What if you don’t understand the language? Are you then not able to appreciate the culture?

Culture vultures love going to museums, concerts, theatre, and other indulgences. Without a guide or translator, one is left with images and sound. No amount of text in the unfamiliar language can help with better comprehension of the “cultural experience.”

There is a lot of culture in the Netherlands. A lot of performances and exhibitions of very high quality, I must add. However, much of the publicity of such events is communicated only in Dutch. The programme notes are not translated into English or other languages. I have been to museums where the text is only in Dutch.

When I protest to my Dutch friends, they reply “but Dutch is our language. What’s the problem?”

If you are a tourist, a short-term visitor, an expat, or someone who is linguistically challenged, I daresay it is a big problem indeed. I have tried to learn Dutch.

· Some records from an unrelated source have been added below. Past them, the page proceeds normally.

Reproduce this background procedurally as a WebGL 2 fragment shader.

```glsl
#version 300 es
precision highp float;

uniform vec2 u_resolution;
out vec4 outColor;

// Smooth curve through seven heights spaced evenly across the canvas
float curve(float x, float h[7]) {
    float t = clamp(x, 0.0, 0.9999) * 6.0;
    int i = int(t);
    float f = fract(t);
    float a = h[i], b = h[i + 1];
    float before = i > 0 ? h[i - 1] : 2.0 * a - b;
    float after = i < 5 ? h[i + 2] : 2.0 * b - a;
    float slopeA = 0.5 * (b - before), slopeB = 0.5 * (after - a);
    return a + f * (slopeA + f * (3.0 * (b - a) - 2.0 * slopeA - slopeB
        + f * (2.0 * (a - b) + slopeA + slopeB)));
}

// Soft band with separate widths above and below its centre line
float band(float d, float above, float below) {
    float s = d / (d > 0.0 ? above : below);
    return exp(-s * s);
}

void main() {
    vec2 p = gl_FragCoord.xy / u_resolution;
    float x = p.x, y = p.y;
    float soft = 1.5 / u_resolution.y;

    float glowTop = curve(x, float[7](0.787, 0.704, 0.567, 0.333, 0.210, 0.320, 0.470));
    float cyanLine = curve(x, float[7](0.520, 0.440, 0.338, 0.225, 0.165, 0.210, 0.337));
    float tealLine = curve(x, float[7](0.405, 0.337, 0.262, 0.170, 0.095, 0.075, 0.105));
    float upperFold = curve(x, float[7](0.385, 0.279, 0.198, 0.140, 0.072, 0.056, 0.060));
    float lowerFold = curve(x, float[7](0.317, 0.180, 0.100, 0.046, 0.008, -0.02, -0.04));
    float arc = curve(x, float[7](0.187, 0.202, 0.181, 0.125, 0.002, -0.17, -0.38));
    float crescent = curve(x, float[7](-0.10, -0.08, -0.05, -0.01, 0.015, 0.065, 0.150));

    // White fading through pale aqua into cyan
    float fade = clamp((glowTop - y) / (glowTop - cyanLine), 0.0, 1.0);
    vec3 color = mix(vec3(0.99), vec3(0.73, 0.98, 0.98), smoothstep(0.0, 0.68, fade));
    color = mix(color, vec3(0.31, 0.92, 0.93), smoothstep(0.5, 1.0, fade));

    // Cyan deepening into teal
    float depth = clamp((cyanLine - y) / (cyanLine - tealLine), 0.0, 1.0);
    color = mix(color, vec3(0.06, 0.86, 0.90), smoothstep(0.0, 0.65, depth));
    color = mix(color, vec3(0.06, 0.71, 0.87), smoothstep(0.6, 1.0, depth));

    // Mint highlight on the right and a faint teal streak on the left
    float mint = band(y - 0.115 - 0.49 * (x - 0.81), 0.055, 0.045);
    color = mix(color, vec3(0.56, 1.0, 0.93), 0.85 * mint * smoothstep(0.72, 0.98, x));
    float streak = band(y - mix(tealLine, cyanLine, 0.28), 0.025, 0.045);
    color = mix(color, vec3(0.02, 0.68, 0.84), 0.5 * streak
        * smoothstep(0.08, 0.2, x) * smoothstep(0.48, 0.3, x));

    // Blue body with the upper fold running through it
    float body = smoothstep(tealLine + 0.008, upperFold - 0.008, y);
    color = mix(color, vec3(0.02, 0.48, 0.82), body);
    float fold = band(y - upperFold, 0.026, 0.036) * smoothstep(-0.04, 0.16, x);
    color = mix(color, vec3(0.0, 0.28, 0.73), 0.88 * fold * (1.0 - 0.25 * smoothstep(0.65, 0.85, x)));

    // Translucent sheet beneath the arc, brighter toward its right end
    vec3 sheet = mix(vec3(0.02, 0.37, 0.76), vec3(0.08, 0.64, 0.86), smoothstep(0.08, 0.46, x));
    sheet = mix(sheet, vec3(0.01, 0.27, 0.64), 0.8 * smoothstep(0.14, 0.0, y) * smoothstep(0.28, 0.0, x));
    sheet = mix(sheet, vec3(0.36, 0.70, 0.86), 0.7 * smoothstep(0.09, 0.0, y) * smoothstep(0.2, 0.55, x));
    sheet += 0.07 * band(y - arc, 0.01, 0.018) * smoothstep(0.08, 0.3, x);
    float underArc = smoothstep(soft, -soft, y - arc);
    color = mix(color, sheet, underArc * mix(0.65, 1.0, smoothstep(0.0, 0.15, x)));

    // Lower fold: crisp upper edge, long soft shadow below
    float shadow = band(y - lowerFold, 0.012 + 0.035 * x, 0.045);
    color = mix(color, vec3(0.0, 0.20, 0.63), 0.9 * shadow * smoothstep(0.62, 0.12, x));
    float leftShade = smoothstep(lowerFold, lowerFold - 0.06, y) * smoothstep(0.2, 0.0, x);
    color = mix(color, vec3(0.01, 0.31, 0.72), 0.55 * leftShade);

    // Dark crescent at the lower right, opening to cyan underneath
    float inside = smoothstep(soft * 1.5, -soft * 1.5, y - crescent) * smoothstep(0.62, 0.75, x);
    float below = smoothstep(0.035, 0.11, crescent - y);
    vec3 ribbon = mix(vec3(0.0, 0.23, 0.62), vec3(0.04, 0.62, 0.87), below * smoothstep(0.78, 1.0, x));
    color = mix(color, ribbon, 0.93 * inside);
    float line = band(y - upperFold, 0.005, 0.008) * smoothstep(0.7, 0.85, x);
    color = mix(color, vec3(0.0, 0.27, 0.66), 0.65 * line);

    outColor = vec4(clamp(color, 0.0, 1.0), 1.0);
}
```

I could get by. But when it comes to a deeper understanding of a cultural event, such as the history of a concerto, the background behind an artistic collaboration, or the libretto to an opera,I and other culture vultures are left behind.

That is why I prefaced my review of a new play “Love Dolls” on its tour in Holland.

Feel free to comment on this blog about my review and this blog.